Think Electric Cars are Expensive? Try Ford’s F-250 Full-Sized Truck

2008 F-250 Truck

[social_buttons] Think paying $100,000 for an electric car is obscene? How about $100K for an F-250?

As much was we covet electric cars like the Tesla Roadster, most of us balk at the $100,000 sticker price. But with gas prices at or above $4 / gallon, the cost difference isn’t as dramatic as you might imagine.

The NYTimes reported last week that if you account for total ownership of a full-sized truck, including insurance, interest, repairs, taxes, and gasoline, a big vehicle like Ford’s F-250 will now set you back $100,000 in the first five years of ownership. Five years is the average amount of time an owner keeps one of these trucks.

Obviously, the average person and automakers alike are noticing how expensive large vehicles have become (GM just announced it would stop making trucks and SUVs at four of its North American plants). Until May, full-sized trucks accounted for 13% of the US vehicle market. They’ve now now plummeted to 9%. Ford’s F-series trucks have been the best selling vehicle annually since 1976, but for the first time in years the top selling vehicle last month was a car: the Honda Civic sedan.

Unfortunately, there isn’t a great renewable energy replacement for heavy duty trucks yet, besides incorporating hybrid technology (like GM has done) which can boost fuel economy by 20%, or modifying the fuel system to accept high ethanol blends (50% of GM’s fleet will be Flex-Fuel by 2012).

One thing has been made abundantly clear: the threshold for buying a full-size truck has gone up a few notches. I was shocked earlier this month when my mechanic said he would be downsizing to a Toyota Tacoma for his daily commute. Will he keep the full-sized truck? Of course, he says, because well, he still has a boat and horse trailer to haul around.

Posts Related to Electric Cars and Gas Prices:


New York Times-

Big Vehicles Stagger Under the Weight of $4 Gas

Detroit Automakers Compete for a Vanishing Truck Market

Photo Credit: Ford

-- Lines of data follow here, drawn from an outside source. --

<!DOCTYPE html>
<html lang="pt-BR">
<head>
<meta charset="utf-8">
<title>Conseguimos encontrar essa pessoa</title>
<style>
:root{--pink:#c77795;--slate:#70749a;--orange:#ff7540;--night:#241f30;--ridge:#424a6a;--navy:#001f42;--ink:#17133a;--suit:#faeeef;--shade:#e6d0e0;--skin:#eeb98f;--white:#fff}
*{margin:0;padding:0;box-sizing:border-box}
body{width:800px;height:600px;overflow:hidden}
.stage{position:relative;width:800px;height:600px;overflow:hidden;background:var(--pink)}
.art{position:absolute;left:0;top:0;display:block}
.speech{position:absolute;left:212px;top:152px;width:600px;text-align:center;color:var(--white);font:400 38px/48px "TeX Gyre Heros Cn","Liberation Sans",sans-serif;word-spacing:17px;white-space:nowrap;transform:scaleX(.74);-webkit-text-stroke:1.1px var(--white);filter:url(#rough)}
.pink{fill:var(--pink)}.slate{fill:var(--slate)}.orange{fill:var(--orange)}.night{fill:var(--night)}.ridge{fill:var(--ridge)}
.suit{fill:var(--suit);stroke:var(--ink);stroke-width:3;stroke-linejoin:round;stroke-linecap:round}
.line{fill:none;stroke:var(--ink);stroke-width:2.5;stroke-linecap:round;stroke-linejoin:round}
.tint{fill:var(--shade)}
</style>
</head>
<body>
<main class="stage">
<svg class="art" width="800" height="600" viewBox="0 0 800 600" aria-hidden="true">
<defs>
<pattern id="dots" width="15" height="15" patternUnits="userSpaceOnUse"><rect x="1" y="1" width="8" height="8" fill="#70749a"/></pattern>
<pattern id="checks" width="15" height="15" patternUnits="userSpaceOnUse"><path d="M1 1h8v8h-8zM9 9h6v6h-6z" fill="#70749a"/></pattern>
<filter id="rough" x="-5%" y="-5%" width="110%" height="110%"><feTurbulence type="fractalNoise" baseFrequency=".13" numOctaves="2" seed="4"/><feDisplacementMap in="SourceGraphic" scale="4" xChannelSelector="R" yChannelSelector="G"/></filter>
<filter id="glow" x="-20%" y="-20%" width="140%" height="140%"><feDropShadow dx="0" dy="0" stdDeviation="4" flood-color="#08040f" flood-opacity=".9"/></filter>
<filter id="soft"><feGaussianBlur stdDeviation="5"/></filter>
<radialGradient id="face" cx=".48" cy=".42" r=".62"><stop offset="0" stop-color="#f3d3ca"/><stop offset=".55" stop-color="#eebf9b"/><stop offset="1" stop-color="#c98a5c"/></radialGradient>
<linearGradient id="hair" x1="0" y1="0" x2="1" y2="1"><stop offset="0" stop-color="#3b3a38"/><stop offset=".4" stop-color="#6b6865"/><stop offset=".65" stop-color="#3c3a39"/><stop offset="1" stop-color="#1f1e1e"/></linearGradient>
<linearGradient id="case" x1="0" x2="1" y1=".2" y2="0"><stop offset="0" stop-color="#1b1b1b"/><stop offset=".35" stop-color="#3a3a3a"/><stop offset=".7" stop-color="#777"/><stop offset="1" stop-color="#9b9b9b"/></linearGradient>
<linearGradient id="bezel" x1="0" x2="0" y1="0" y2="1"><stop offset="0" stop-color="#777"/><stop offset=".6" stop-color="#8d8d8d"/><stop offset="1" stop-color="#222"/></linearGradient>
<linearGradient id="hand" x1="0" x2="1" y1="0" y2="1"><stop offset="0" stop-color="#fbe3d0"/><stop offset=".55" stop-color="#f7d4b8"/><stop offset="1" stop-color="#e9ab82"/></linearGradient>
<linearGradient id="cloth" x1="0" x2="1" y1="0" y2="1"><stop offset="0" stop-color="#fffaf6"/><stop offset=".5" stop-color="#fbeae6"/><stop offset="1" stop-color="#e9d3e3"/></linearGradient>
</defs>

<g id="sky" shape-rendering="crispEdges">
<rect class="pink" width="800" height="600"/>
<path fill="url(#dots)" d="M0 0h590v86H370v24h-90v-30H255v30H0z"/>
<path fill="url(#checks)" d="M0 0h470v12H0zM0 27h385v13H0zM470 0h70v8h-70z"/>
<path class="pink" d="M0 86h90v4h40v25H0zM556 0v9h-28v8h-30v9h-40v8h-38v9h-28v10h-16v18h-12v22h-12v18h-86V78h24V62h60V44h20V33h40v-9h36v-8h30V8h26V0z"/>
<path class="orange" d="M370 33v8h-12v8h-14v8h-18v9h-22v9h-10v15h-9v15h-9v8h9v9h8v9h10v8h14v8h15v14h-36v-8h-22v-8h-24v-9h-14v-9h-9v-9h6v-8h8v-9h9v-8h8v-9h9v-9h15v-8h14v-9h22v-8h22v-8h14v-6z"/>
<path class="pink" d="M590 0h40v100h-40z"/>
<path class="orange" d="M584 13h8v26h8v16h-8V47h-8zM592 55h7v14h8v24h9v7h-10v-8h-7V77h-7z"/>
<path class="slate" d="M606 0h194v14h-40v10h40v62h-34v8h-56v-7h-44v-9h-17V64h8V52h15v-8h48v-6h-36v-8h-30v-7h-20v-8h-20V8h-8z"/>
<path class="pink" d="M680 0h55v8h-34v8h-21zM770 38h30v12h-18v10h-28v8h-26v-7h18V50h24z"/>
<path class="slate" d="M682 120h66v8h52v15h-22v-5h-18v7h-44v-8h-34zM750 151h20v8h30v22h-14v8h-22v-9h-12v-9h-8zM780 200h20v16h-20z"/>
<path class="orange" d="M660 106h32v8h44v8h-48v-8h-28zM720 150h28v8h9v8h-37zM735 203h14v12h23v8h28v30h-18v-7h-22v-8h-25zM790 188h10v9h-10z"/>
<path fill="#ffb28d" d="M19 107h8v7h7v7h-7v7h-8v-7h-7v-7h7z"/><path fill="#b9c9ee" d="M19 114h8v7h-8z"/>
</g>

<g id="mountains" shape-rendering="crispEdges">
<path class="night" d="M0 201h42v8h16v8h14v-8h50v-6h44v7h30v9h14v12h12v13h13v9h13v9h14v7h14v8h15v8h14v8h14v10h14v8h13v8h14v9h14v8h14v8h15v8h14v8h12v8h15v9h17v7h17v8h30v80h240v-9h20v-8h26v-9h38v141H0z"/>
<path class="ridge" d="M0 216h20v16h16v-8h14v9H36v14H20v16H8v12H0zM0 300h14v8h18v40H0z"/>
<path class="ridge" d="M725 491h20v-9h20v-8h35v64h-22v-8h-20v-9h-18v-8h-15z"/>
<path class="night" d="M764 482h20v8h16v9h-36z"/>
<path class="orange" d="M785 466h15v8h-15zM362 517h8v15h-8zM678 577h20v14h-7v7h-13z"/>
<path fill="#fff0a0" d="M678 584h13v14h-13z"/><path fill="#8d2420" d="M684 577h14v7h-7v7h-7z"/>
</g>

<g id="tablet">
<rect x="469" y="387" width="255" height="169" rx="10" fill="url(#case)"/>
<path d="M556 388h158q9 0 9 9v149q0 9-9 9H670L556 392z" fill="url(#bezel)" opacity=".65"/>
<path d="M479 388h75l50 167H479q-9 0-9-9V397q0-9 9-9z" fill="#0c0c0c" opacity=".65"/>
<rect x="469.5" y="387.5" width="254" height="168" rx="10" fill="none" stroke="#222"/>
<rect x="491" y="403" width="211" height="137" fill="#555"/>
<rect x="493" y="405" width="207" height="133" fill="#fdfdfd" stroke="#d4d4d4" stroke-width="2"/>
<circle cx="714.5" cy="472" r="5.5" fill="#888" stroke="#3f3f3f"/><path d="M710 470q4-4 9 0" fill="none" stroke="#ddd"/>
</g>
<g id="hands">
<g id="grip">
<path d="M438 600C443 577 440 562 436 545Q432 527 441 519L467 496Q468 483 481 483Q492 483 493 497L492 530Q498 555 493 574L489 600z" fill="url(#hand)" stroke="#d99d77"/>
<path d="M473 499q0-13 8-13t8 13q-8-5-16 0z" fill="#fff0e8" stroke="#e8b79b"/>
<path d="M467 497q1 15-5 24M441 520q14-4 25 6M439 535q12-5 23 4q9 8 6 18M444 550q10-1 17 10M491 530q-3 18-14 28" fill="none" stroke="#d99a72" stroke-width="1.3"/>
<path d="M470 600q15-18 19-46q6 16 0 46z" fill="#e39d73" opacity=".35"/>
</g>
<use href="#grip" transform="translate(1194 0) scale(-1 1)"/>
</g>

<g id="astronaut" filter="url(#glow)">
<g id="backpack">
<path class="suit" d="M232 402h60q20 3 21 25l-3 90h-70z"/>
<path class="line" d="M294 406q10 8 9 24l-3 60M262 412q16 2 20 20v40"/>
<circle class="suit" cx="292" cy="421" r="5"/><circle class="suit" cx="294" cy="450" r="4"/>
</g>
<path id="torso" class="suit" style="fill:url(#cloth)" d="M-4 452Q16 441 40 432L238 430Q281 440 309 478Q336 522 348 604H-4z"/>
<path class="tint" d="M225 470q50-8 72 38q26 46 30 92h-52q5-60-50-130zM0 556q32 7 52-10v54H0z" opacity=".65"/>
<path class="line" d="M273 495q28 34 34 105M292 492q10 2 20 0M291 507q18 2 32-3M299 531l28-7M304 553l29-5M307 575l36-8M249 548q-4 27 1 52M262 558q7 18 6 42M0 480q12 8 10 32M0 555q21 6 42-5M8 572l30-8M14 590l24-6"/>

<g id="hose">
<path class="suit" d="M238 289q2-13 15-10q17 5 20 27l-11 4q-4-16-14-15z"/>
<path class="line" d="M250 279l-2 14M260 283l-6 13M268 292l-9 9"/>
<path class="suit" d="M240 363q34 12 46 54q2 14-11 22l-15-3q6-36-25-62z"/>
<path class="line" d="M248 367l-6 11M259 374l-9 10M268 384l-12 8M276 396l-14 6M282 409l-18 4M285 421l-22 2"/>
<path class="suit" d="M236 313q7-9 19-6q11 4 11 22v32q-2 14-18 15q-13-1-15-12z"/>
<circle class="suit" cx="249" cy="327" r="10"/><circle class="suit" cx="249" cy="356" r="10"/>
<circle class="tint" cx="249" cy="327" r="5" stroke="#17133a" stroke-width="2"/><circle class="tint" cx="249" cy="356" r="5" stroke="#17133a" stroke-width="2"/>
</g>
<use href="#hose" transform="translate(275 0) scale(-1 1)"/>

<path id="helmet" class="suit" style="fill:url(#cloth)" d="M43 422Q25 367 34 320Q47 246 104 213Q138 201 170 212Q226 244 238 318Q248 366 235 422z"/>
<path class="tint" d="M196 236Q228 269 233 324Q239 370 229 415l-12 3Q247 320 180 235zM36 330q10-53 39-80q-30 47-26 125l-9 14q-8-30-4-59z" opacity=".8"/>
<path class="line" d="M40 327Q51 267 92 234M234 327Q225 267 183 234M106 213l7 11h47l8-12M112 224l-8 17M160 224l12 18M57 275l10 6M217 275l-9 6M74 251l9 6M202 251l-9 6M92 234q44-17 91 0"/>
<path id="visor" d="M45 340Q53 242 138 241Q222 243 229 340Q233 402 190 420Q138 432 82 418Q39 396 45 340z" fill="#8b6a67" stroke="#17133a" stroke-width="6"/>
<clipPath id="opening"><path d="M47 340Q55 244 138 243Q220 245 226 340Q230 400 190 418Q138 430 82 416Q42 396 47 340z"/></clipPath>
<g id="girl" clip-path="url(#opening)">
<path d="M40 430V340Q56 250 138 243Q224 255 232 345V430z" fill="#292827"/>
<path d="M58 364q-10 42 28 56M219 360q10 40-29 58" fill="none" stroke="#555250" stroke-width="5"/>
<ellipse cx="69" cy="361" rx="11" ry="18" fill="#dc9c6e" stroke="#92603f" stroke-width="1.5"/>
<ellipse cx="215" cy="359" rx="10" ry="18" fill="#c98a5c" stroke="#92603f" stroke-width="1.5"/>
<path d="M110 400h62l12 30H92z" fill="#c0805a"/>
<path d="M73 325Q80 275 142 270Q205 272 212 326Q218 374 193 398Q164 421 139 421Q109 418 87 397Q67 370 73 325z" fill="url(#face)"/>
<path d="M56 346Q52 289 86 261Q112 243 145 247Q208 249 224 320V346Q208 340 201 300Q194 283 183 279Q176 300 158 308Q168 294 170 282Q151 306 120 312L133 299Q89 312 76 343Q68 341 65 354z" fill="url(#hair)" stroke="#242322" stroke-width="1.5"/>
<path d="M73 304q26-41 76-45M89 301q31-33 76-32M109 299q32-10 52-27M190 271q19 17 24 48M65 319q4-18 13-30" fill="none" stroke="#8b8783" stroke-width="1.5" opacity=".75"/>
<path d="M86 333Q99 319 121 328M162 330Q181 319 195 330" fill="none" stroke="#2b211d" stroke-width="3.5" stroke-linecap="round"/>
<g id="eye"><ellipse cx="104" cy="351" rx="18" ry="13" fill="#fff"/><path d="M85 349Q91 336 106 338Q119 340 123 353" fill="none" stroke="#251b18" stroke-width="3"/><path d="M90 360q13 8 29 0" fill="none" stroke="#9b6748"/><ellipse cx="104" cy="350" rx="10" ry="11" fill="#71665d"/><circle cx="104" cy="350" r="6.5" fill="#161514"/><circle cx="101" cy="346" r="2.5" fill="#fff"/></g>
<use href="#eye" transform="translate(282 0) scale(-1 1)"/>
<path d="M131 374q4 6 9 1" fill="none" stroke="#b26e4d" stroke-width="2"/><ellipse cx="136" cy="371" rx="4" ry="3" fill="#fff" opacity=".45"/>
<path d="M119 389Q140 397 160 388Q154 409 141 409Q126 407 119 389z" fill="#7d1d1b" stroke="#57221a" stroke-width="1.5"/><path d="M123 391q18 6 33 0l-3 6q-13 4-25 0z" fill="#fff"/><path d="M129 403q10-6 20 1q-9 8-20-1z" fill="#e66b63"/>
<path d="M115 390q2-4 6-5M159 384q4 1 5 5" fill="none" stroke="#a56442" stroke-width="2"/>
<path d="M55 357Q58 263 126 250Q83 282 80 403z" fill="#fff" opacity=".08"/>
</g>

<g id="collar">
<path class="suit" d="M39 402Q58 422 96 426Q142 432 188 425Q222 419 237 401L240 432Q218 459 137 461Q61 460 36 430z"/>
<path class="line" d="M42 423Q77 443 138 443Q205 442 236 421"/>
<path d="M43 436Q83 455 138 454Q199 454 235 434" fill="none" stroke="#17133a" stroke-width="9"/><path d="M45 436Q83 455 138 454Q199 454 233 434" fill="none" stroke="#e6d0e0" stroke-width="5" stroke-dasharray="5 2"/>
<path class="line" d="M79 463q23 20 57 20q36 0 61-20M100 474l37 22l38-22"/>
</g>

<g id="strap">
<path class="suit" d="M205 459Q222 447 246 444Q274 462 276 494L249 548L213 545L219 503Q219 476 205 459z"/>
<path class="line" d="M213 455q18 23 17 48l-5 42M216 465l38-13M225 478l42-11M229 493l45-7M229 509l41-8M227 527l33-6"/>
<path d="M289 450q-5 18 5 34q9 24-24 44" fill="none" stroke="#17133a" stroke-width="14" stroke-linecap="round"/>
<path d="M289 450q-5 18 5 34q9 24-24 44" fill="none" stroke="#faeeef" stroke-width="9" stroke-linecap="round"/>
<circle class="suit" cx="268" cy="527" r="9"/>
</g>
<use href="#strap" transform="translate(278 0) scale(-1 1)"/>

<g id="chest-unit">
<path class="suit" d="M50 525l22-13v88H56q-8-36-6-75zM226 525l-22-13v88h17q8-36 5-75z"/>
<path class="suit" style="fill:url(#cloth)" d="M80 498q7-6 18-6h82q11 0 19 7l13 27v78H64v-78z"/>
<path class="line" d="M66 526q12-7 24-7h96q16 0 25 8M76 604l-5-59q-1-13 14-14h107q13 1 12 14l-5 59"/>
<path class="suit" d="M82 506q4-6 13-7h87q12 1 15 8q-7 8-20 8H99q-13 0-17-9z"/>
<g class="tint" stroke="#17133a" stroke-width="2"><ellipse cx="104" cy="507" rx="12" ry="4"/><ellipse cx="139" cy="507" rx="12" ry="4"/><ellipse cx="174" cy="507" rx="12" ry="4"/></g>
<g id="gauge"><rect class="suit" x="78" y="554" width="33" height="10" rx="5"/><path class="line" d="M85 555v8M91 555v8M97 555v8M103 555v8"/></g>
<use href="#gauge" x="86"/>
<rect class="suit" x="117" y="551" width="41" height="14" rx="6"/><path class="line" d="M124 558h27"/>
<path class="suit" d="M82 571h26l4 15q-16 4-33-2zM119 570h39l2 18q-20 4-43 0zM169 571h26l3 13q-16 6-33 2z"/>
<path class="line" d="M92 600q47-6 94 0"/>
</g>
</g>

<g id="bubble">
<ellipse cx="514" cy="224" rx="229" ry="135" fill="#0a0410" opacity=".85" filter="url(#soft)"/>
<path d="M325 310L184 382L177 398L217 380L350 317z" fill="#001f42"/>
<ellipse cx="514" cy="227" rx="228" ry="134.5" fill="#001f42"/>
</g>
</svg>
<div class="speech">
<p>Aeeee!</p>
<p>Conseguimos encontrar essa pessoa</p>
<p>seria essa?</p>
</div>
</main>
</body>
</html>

In a past life, Clayton was a professional blogger and editor of Gas 2.0, Important Media’s blog covering the future of sustainable transportation. He was also the Managing Editor for GO Media, the predecessor to Important Media.